[[ Materials provided, beginning ]]

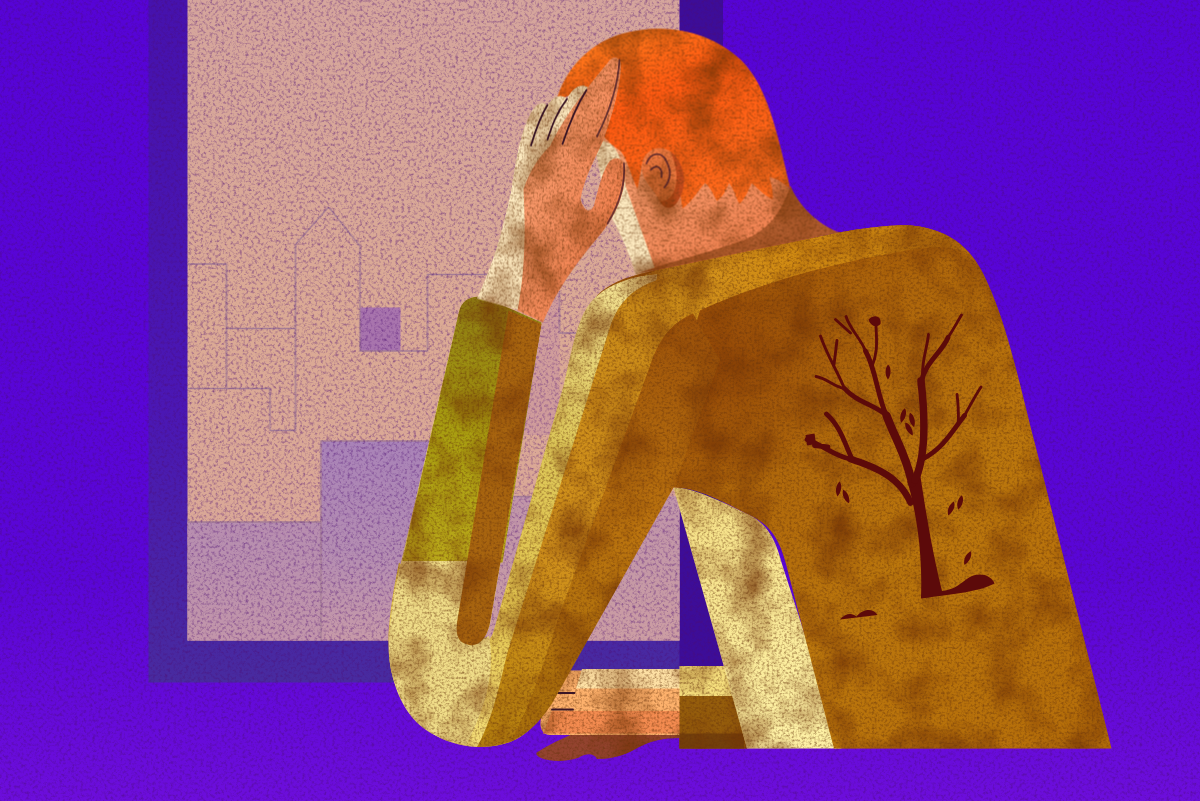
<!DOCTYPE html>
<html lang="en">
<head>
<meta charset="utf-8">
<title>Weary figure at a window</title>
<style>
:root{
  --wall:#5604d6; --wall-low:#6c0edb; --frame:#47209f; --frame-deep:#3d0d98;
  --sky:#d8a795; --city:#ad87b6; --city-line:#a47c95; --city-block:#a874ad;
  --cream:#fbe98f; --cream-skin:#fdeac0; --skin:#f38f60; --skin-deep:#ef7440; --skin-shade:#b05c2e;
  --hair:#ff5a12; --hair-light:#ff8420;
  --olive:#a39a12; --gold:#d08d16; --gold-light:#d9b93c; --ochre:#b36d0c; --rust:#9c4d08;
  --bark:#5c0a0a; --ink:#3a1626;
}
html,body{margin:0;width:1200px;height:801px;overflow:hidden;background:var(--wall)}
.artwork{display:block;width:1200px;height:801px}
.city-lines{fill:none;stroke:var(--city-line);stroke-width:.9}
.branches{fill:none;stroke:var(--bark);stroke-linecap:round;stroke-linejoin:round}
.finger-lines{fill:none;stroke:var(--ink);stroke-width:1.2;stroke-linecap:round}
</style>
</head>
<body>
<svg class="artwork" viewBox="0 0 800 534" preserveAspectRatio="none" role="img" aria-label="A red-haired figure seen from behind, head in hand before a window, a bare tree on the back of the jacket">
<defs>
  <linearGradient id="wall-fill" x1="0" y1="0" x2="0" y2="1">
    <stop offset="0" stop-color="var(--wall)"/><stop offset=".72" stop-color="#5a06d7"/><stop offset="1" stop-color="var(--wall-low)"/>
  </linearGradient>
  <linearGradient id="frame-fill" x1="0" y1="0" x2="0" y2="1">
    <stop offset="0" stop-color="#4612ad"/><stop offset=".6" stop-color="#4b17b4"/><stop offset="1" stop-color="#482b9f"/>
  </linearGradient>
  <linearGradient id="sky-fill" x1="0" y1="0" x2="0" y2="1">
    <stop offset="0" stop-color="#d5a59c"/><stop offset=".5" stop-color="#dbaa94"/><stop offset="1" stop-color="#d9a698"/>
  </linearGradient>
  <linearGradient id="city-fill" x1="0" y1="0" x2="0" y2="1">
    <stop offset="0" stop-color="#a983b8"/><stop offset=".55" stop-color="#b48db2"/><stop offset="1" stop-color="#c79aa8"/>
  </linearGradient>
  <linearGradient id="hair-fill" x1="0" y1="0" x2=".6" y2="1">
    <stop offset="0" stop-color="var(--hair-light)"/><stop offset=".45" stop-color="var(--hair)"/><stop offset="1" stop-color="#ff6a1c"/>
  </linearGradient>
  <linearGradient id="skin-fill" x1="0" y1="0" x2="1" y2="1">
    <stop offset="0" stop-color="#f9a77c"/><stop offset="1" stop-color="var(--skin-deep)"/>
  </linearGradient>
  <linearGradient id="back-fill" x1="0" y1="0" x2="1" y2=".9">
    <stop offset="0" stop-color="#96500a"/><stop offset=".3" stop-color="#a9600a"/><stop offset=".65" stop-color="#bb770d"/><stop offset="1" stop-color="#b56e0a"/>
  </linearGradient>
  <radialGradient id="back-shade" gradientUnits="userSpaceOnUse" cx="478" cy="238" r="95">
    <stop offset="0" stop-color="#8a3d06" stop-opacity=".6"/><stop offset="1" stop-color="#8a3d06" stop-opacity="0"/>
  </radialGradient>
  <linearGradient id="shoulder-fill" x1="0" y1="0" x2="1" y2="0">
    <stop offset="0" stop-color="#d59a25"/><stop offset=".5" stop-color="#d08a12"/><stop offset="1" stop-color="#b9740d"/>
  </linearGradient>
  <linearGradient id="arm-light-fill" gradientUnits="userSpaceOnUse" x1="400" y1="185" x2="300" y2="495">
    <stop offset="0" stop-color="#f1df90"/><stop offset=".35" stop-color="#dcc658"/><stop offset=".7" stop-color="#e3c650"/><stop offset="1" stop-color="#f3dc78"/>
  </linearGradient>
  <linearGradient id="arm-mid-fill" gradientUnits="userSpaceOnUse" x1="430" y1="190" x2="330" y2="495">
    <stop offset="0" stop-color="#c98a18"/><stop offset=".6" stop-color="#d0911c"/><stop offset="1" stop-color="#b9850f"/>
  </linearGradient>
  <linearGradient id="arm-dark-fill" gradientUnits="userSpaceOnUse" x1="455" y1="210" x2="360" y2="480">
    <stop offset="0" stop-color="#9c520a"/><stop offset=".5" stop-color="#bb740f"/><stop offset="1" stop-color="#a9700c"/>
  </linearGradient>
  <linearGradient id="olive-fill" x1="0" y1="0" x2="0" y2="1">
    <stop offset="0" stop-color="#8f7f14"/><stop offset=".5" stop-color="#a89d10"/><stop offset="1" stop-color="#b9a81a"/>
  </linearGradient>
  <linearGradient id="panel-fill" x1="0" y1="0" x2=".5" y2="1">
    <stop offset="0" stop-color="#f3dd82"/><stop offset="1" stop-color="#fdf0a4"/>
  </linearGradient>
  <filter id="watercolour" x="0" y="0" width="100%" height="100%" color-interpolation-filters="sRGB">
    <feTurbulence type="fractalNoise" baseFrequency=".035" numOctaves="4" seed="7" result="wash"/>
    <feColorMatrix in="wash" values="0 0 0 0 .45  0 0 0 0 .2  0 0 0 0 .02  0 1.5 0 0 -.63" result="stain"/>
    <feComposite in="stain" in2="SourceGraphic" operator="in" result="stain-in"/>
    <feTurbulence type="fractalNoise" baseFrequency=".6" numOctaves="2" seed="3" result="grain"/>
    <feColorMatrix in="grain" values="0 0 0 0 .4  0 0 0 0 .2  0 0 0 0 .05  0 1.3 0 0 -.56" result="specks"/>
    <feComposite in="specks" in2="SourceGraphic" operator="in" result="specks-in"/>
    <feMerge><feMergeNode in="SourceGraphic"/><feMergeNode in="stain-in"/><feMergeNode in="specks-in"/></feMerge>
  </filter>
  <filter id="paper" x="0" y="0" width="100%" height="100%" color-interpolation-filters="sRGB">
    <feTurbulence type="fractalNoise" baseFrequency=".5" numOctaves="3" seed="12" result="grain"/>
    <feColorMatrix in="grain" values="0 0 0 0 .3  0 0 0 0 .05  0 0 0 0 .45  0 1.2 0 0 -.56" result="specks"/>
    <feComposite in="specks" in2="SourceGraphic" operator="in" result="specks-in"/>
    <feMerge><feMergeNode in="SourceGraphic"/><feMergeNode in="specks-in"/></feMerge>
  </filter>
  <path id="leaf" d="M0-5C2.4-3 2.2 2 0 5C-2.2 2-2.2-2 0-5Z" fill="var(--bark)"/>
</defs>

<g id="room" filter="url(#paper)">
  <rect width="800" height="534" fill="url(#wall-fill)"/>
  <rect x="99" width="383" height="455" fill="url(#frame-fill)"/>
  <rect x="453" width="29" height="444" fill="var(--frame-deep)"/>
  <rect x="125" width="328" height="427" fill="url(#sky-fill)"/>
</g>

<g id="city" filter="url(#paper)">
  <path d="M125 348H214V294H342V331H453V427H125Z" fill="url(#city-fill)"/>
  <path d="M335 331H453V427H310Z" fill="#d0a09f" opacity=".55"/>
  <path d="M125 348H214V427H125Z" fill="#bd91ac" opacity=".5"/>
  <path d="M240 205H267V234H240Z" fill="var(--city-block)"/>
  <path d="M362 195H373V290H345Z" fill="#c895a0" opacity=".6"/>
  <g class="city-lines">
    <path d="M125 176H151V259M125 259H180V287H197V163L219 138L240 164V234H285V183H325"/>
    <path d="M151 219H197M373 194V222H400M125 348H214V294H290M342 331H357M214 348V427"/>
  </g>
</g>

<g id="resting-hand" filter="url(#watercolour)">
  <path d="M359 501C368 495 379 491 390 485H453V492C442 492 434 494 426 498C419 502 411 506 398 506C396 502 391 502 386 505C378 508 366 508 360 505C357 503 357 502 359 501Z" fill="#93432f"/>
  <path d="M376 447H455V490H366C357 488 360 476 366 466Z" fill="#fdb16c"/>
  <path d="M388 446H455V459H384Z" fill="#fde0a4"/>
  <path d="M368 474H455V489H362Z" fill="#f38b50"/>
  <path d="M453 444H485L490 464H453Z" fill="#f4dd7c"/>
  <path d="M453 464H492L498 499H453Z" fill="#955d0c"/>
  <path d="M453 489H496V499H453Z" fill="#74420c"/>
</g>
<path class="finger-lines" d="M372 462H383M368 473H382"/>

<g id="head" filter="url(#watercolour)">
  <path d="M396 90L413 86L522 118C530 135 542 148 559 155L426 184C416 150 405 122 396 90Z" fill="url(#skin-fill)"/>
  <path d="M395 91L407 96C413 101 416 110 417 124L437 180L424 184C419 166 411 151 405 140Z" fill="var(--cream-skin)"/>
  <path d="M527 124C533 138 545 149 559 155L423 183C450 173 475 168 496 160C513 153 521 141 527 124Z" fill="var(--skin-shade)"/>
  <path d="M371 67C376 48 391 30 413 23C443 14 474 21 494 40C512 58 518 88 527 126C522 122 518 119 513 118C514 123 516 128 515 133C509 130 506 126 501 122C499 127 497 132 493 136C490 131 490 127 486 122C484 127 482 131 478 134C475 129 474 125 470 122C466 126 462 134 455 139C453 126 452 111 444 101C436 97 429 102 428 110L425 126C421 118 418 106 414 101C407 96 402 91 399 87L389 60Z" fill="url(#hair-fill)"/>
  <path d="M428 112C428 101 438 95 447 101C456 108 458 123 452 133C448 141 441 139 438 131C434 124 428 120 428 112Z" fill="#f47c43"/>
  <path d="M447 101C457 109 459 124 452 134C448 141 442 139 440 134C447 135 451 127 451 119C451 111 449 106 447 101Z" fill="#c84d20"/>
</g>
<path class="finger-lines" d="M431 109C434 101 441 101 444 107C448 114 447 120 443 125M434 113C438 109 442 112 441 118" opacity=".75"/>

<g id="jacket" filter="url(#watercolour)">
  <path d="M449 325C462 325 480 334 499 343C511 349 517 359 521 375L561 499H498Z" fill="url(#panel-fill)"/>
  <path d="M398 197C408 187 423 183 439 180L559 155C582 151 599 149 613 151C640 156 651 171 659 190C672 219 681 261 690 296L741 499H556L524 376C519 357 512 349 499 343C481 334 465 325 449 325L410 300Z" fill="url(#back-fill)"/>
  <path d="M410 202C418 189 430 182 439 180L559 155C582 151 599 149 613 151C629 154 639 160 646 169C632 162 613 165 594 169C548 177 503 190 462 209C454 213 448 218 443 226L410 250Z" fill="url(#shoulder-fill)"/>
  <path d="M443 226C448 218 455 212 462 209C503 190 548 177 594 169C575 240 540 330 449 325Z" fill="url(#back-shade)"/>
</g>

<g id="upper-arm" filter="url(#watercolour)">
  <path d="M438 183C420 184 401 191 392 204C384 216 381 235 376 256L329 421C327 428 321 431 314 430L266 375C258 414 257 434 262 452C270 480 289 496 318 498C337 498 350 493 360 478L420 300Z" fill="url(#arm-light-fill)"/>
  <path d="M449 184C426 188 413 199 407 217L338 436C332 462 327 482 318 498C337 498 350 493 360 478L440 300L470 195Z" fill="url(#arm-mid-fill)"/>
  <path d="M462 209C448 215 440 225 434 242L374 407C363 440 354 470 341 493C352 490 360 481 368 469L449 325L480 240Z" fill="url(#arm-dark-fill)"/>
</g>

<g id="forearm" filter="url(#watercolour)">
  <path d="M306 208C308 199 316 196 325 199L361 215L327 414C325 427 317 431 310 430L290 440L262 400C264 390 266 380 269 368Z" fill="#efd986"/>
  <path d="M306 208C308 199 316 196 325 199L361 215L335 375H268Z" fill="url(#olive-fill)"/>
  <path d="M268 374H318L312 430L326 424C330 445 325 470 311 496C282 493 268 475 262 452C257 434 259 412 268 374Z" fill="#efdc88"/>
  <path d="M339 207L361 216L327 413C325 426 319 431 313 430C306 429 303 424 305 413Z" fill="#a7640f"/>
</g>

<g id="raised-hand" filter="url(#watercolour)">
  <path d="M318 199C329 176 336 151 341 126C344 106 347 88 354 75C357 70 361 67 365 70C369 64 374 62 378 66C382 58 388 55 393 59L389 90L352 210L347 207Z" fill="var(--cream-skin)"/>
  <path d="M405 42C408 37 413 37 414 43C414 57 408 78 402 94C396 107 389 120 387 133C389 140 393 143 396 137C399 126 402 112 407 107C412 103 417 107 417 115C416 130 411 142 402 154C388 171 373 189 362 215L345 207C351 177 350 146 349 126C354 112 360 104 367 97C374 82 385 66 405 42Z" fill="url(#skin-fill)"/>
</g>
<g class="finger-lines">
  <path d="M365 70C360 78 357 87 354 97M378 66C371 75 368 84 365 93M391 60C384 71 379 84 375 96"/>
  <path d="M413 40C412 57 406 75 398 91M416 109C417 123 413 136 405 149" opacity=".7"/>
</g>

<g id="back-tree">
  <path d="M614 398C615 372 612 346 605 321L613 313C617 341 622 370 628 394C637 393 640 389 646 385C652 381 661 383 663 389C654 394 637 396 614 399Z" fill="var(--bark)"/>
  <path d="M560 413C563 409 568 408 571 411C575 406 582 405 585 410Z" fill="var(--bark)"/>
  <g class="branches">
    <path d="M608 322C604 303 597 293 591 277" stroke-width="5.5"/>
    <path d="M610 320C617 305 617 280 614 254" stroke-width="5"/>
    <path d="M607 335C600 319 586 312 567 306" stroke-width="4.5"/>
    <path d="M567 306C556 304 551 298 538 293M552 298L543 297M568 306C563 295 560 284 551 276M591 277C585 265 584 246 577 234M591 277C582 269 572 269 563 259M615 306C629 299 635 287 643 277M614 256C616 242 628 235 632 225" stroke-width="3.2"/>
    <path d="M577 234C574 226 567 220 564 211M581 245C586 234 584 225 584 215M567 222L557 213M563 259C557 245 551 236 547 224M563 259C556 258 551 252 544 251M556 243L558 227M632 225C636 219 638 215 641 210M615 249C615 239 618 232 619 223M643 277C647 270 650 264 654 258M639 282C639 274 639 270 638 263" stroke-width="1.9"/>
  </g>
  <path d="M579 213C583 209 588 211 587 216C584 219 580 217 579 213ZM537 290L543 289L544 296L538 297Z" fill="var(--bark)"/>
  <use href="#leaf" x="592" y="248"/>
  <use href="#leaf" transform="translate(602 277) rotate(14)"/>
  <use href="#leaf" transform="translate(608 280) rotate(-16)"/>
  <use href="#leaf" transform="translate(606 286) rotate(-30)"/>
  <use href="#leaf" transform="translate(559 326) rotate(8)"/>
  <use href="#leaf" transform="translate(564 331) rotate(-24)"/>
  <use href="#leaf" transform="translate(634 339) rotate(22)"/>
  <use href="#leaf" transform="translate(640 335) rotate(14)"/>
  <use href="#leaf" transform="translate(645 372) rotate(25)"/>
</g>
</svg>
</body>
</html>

[[ Materials provided, end ]]

Your goal:
Please give again the lines above between the line holding "109C434 101 441" and the line holding "202C418 189 430", inclusive, exactly as they are and with nothing added.

Answer box:
<path class="finger-lines" d="M431 109C434 101 441 101 444 107C448 114 447 120 443 125M434 113C438 109 442 112 441 118" opacity=".75"/>

<g id="jacket" filter="url(#watercolour)">
  <path d="M449 325C462 325 480 334 499 343C511 349 517 359 521 375L561 499H498Z" fill="url(#panel-fill)"/>
  <path d="M398 197C408 187 423 183 439 180L559 155C582 151 599 149 613 151C640 156 651 171 659 190C672 219 681 261 690 296L741 499H556L524 376C519 357 512 349 499 343C481 334 465 325 449 325L410 300Z" fill="url(#back-fill)"/>
  <path d="M410 202C418 189 430 182 439 180L559 155C582 151 599 149 613 151C629 154 639 160 646 169C632 162 613 165 594 169C548 177 503 190 462 209C454 213 448 218 443 226L410 250Z" fill="url(#shoulder-fill)"/>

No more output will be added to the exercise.